“You know, you don’t need to dress up for work.”
No shit, Sherlock, we work at a startup and you wore a hat from a brewery during my interview. I will wear what I like, and you will not comment on my clothes. I don’t work in a business-facing role, I like wearing clothes with flowers on them and my appearance is no part of what I bring to the table.
Listen to my answer when I say it
There have been several times when I’ve been in a meeting, answered a question, had my answer unacknowledged until someone else says the same thing but louder, and then everyone oohs and aahs over MY ANSWER. It annoys the bejesus out of me, but the reason I’m not calling out your bullshit is because I don’t want you to think I’m hysterical or “bitchy” (what an awful word). The last time this happened, I went to a public bathroom in a parking garage across the street to cry because I was just so tired of not being heard. I have yet to cry in front of people, but maybe I’ll do that sometime and that experience might be worthy of another article altogether.
“Women in tech” events are not hate groups against men

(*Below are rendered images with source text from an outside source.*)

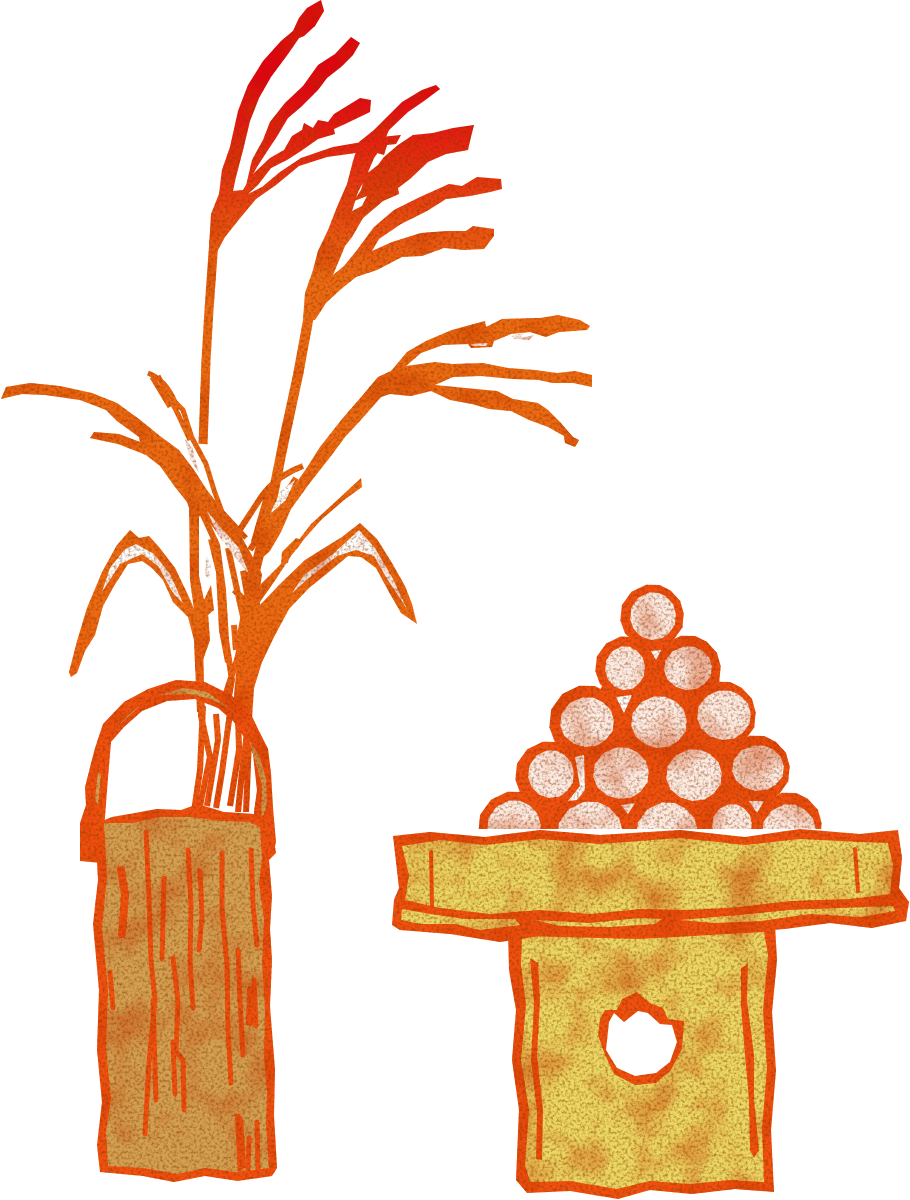
<!DOCTYPE html>
<html lang="en">
<head>
<meta charset="utf-8">
<title>Moon viewing: pampas grass and dumplings</title>
<style>
:root{--paper:#fff;--red:#e60012;--orange:#ee6a12;--ink:#f2500f;--bamboo:#d3a052;--stand:#ebd763;--dumpling:#fdebe3}
html,body{margin:0;background:var(--paper);overflow:hidden}
svg{display:block;width:910px;height:1200px}
.grass{fill:url(#grass-colour)}
.stem{fill:none;stroke:url(#grass-colour);stroke-linejoin:round}
.ink{fill:var(--ink)}
.line{fill:none;stroke:var(--ink);stroke-linecap:round;stroke-linejoin:round}
.bamboo{fill:var(--bamboo)}
.stand{fill:var(--stand)}
.gap{fill:var(--paper)}
.dumpling{fill:var(--dumpling)}
.top{stop-color:var(--red)}
.mid{stop-color:var(--orange)}
.low{stop-color:var(--ink)}
</style>
</head>
<body>
<svg viewBox="0 0 910 1200" role="img" aria-label="Pampas grass in a bamboo vase beside a stand of moon viewing dumplings">
<defs>
<linearGradient id="grass-colour" gradientUnits="userSpaceOnUse" x1="0" y1="0" x2="0" y2="810">
<stop class="top" offset="0"/><stop class="top" offset=".1"/><stop class="mid" offset=".34"/><stop class="mid" offset=".76"/><stop class="low" offset="1"/>
</linearGradient>
<filter id="grain" filterUnits="userSpaceOnUse" x="0" y="0" width="910" height="1200" color-interpolation-filters="sRGB">
<feTurbulence type="fractalNoise" baseFrequency=".35" numOctaves="2" seed="4" result="fine"/>
<feColorMatrix in="fine" values="0 0 0 0 .5  0 0 0 0 .22  0 0 0 0 0  0 1.3 0 0 -.56" result="specks"/>
<feComposite in="specks" in2="SourceGraphic" operator="in" result="speckled"/>
<feTurbulence type="fractalNoise" baseFrequency=".022" numOctaves="3" seed="9"/>
<feColorMatrix values="0 0 0 0 .8  0 0 0 0 .22  0 0 0 0 0  0 1.2 0 0 -.54" result="stains"/>
<feComposite in="stains" in2="SourceGraphic" operator="in" result="stained"/>
<feMerge><feMergeNode in="SourceGraphic"/><feMergeNode in="stained"/><feMergeNode in="speckled"/></feMerge>
</filter>
<polygon id="ball" points="-18,-98 24,-97 58,-80 88,-48 99,-8 95,36 70,71 38,94 -8,100 -50,86 -84,55 -99,14 -94,-34 -64,-76"/>
<clipPath id="above-tray"><rect x="460" y="560" width="380" height="269"/></clipPath>
</defs>

<g id="pampas-grass" filter="url(#grain)">
<g id="left-plume" class="grass">
<path d="M321 0L324 11L315 26L304 36L299 38L288 54L271 77L259 98L250 121L243 150L236 177L233 191L243 190L252 175L270 158L284 150L292 136L302 130L304 123L313 128L318 120L328 122L334 114L360 98L371 100L370 112L345 124L334 129L335 134L318 139L301 151L287 160L271 168L258 185L248 194L262 187L280 172L301 158L333 147L362 142L381 137L401 135L396 144L387 145L384 155L370 151L327 157L299 166L276 185L256 199L241 217L225 237L217 252L209 249L211 214L219 194L222 170L230 147L238 111L248 85L263 61L281 41L293 31L299 18L307 8Z"/>
<path d="M245 190L252 160L263 140L270 122L285 103L303 86L318 65L335 54L351 37L360 43L353 55L341 67L327 78L318 90L301 107L288 118L276 138L268 150L257 167Z"/>
</g>
<g id="centre-plume" class="grass">
<path d="M436 85L440 89L424 101L408 112L389 130L381 148L374 158L366 177L358 192L352 211L362 206L367 196L354 201L361 190L365 175L378 165L384 157L398 145L413 135L433 133L453 128L474 125L470 141L468 150L446 154L428 162L410 179L398 188L399 194L383 201L363 218L352 237L345 246L333 275L344 266L357 250L374 227L394 210L420 197L449 184L462 186L477 177L501 179L502 189L490 192L470 196L446 199L427 211L401 224L379 239L372 251L392 242L421 233L447 231L466 231L473 226L494 229L494 236L484 249L464 250L444 248L422 256L402 257L377 270L356 277L340 290L326 303L315 320L303 319L305 293L313 270L318 251L328 230L337 207L347 184L353 161L359 142L374 130L382 122L402 102L422 90Z"/>
</g>
<g id="right-plume" class="grass">
<path d="M391 371L407 352L426 341L452 330L485 321L486 327L502 319L540 318L558 315L580 320L590 326L587 330L559 332L546 337L530 332L511 334L494 341L492 347L471 348L468 344L443 345L421 353L406 366L435 362L452 364L483 363L508 368L535 370L557 373L575 371L592 375L592 387L573 383L552 383L539 380L513 379L481 376L453 377L435 385L465 388L497 391L513 399L538 403L548 410L560 422L573 437L579 440L575 447L565 443L564 436L548 427L529 420L511 411L489 409L472 404L450 400L431 391L411 396L390 394L381 397L360 421L345 437L331 456L309 484L291 509L281 532L270 551L262 558L268 533L276 509L292 489L306 469L320 447L342 419L362 396L378 377Z"/>
</g>
<g id="stems" class="stem">
<path stroke-width="9" d="M214 240L209 310L206 360L203 444"/>
<path stroke-width="10" d="M310 310L298 375L284 440L271 505L254 575L241 640"/>
<path stroke-width="6" d="M303 466Q272 478 258 502L233 540M296 478L250 550M281 470L266 500L254 542"/>
<path stroke-width="5" d="M148 373Q166 380 175 402L183 410L192 438L206 464L214 490L222 512L246 538M152 377L170 407M158 376L176 410L190 440"/>
</g>
<g id="leaves" class="grass">
<path d="M1 399L6 387L30 383L60 386L92 393L117 403L139 419L160 436L179 450L194 470L207 490L224 512L240 534L250 552L262 574L258 600L252 600L246 570L232 547L216 531L203 515L193 519L187 502L175 487L160 466L146 455L118 444L90 438L94 432L119 434L140 442L139 437L117 421L106 410L80 400L45 395L22 394Z"/>
<path d="M69 672L77 641L87 608L102 572L117 545L130 530L139 538L149 536L159 547L175 568L188 595L198 618L208 613L210 640L203 660L205 712L197 712L194 640L188 617L173 602L163 580L152 568L142 561L128 564L114 586L103 606L95 635L85 651L77 673L71 677Z"/>
<path d="M189 500L199 512L199 576L204 600L211 585L214 610L196 625L190 580Z"/>
<path d="M260 585L280 565L295 545L311 524L332 505L361 478L362 487L344 500L321 520L305 538L291 556L274 582L255 609Z"/>
<path d="M247 632L260 605L281 583L305 560L329 545L342 537L360 523L377 539L392 563L405 586L412 604L417 624L401 613L389 592L376 568L361 557L348 556L330 571L309 588L289 609L274 637L262 662L254 688L252 718L244 735L233 708L236 672Z"/>
<path d="M282 552L296 538L303 540L297 549L290 553L288 563L281 564Z"/>
</g>
<g id="leaf-base" class="stem">
<path stroke-width="6" d="M200 620L201 716L210 757L200 806M203 515L217 545L223 590L226 640L232 680L226 712M211 539L219 572L222 630L228 662M228 548L236 585L245 625L237 660L226 693M234 590L249 604M234 625L236 650"/>
<path stroke-width="14" d="M247 570L254 610L245 655L242 700"/>
<path stroke-width="6" d="M216 714L218 740L207 806M230 713L222 772L216 808M238 712L239 750L230 806M248 725L242 772L238 812M203 706L200 770L194 812M249 740L246 812"/>
</g>
<g id="leaf-highlights" class="gap">
<path d="M136 544L154 554L170 574L183 603L173 593L158 566L142 554L120 564L102 592L110 568L124 550Z"/>
<path d="M359 530L375 548L393 579L407 609L386 577L374 556L356 550L337 556L310 577L292 593L304 575L333 554L346 542Z"/>
<path d="M207 511L222 529L239 548L249 574L239 562L218 535Z"/>
<path d="M184 437L193 449L199 473L191 461Z"/>
<path d="M295 480L281 491L270 514L286 500ZM206 555L211 564L209 579L205 575Z"/>
<path d="M511 336L523 333L521 338L534 335L529 340L514 339ZM471 344L488 343L486 346L472 346Z"/>
</g>
</g>

<g id="bamboo-vase" filter="url(#grain)">
<path id="handle" class="ink" fill-rule="evenodd" d="M80 861L80 823L86 805L85 787L95 748L103 724L124 702L148 689L176 680L205 682L231 695L249 710L259 731L268 749L271 773L273 808L276 842L273 855L259 857L254 812L257 790L253 754L245 739L234 722L218 708L195 699L167 701L142 711L124 727L111 742L108 778L105 817L102 863Z"/>
<path class="bamboo" d="M160 695L183 688L207 692L231 709L211 699L190 694ZM249 740L259 755L266 778L267 805L261 822L262 785ZM98 772L101 775L98 805L95 800ZM117 727L129 714L140 706L127 718Z"/>
<path class="ink" d="M95 824L112 817L135 813L157 809L181 810L198 804L224 812L254 814L270 817L276 853L269 860L272 896L270 929L272 960L270 1006L275 1070L274 1115L277 1168L272 1176L238 1181L205 1176L174 1182L143 1176L100 1172L97 1145L102 1102L97 1050L99 990L93 924L98 880Z"/>
<path class="bamboo" d="M104 823L132 823L160 817L190 817L220 821L249 822L260 827L262 858L259 884L264 919L262 963L265 1010L264 1060L267 1091L266 1124L269 1168L237 1172L205 1168L178 1174L143 1168L108 1166L106 1131L111 1098L106 1048L108 990L102 928L107 876Z"/>
<g id="bamboo-fibres" class="line" stroke-width="5">
<path d="M146 832L149 897L151 960L155 1000L149 1062L145 1134M164 878L162 959M173 958L178 1002L176 1052L183 1060L184 1110M153 1000L156 1100M188 850L191 905L190 962L193 1008M200 871L202 916L199 950M222 853L222 910L227 965L228 1030L231 1083M238 950L240 1000L243 1055M251 850L253 905L257 945M173 1042L175 1094M254 980L256 1026M238 1116L240 1170M249 1138L248 1171M257 1122L258 1169M110 972L113 1008"/>
<path stroke-width="8" d="M121 870L125 895L122 934M251 990L250 1022M239 1120L242 1165"/>
</g>
</g>

<g id="dumplings" filter="url(#grain)" clip-path="url(#above-tray)">
<g class="ink">
<polygon points="645,640 672,646 700,700 737,742 770,790 800,830 500,830 530,790 570,740 600,690 620,650"/>
<use href="#ball" transform="translate(652 616) scale(.32)"/>
<use href="#ball" transform="translate(626 667) scale(.31)"/>
<use href="#ball" transform="translate(687 669) scale(.34)"/>
<use href="#ball" transform="translate(586 722) scale(.37)"/>
<use href="#ball" transform="translate(659 722) scale(.37)"/>
<use href="#ball" transform="translate(722 715) scale(.34)"/>
<use href="#ball" transform="translate(549 775) scale(.34)"/>
<use href="#ball" transform="translate(620 773) scale(.37)"/>
<use href="#ball" transform="translate(694 774) scale(.38)"/>
<use href="#ball" transform="translate(756 769) scale(.34)"/>
<use href="#ball" transform="translate(514 827) scale(.36)"/>
<use href="#ball" transform="translate(590 832) scale(.4)"/>
<use href="#ball" transform="translate(667 830) scale(.4)"/>
<use href="#ball" transform="translate(732 828) scale(.3)"/>
<use href="#ball" transform="translate(788 826) scale(.34)"/>
</g>
<path id="dumpling-gaps" class="gap" d="M651 651L661 650L656 660ZM616 697L632 695L624 713ZM575 757L584 755L585 790L577 800L568 801L580 786ZM621 805L635 803L628 814ZM749 801L764 801L757 813Z"/>
<g class="dumpling">
<use href="#ball" transform="translate(653 616) scale(.23 .24)"/>
<use href="#ball" transform="translate(625 668) scale(.2 .22)"/>
<use href="#ball" transform="translate(688 668) scale(.24 .22)"/>
<use href="#ball" transform="translate(587 722) scale(.27 .25)"/>
<use href="#ball" transform="translate(659 722) scale(.28 .26)"/>
<use href="#ball" transform="translate(724 715) scale(.27 .25)"/>
<use href="#ball" transform="translate(551 774) scale(.23 .24)"/>
<use href="#ball" transform="translate(621 773) scale(.28 .26)"/>
<use href="#ball" transform="translate(694 775) scale(.28 .26)"/>
<use href="#ball" transform="translate(758 768) scale(.26 .23)"/>
<use href="#ball" transform="translate(514 827) scale(.27)"/>
<use href="#ball" transform="translate(590 834) scale(.33)"/>
<use href="#ball" transform="translate(667 833) scale(.31)"/>
<use href="#ball" transform="translate(732 824) scale(.2)"/>
<use href="#ball" transform="translate(789 831) scale(.27)"/>
</g>
</g>

<g id="offering-stand" filter="url(#grain)">
<g id="stand-base">
<path class="ink" fill-rule="evenodd" d="M508 930L775 925L777 960L772 1012L776 1070L771 1130L774 1192L735 1189L692 1194L650 1190L618 1199L570 1191L527 1193L516 1180L519 1110L512 1060L516 1010L509 970ZM609 1022L606 1050L617 1068L635 1076L656 1073L670 1062L677 1042L672 1025L660 1024L648 1013L638 1011L624 1022L614 1013Z"/>
<path class="stand" fill-rule="evenodd" d="M522 936L640 939L764 932L768 955L763 1010L767 1068L762 1128L764 1182L730 1180L690 1184L650 1181L617 1189L570 1181L530 1182L525 1165L529 1110L521 1060L526 1005L521 965ZM600 1019L598 1035L605 1055L614 1074L635 1085L656 1083L671 1070L682 1049L684 1021L668 1019L663 1008L650 1003L637 992L622 999L617 1010L605 1010Z"/>
<path class="ink" d="M530 958L538 963L540 1000L537 1055L543 1110L542 1160L536 1159L537 1112L531 1060L534 1003ZM741 968L748 964L747 1000L754 1055L754 1100L759 1150L754 1158L750 1150L749 1100L745 1055L741 1005Z"/>
</g>
<g id="tray">
<path class="ink" d="M393 836L430 832L485 837L540 830L600 835L680 830L745 837L800 829L860 834L898 830L902 858L899 888L909 902L906 921L872 928L830 923L785 929L740 932L690 931L640 936L590 935L540 936L500 942L450 934L400 930L392 925L394 900L399 888Z"/>
<path class="stand" d="M402 846L440 840L485 845L540 839L600 844L680 838L745 845L800 839L860 842L888 843L893 865L890 894L850 899L790 901L740 907L690 910L640 909L590 914L540 910L490 914L440 908L405 900L409 875Z"/>
<path class="stand" d="M402 909L430 914L465 919L515 919L520 925L480 930L455 924L420 924L401 920ZM535 920L590 923L640 918L662 919L655 924L610 927L560 926ZM680 920L740 915L790 910L840 908L893 906L895 911L860 917L810 914L760 921L715 923Z"/>
<path class="line" stroke-width="4" d="M431 852L432 905M855 849L858 891"/>
</g>
</g>
</svg>
</body>
</html>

When I invite men to events hosted by female interest groups, they often assume that they will be attacked for being men. Women in tech groups are about providing support for people who have a disadvantage in the industry and finding a safe space to discuss issues among people who can empathize with them, and not at all about men or hate. By assuming that these groups are intended to bash you, you’re missing out on opportunities to learn from engineers who happen to be women. But thank you, your fear and anxiety about being treated poorly for your gender, an aspect of your identity that you had no control over, is what we experience every day, so maybe you are learning something from these events.
The current, publicized general consensus in the tech community is that more diversity is good, but you can’t tell me that I’m not a good culture fit because I wear dresses with cats on them and then wonder why we don’t have more female engineers. Sometimes I brainstorm ideas to make some fast money (an outrageous Reddit shitpost and frivolous lawsuits) so I can retire immediately because I’m just drained. But the only way I can fight for change is to stay, continue to be unapologetically myself and become a better engineer. It’s everyone’s responsibility to stand up for those who are disadvantaged, and allowing people to continue to behave poorly and ignorantly is backwards and harmful for everyone.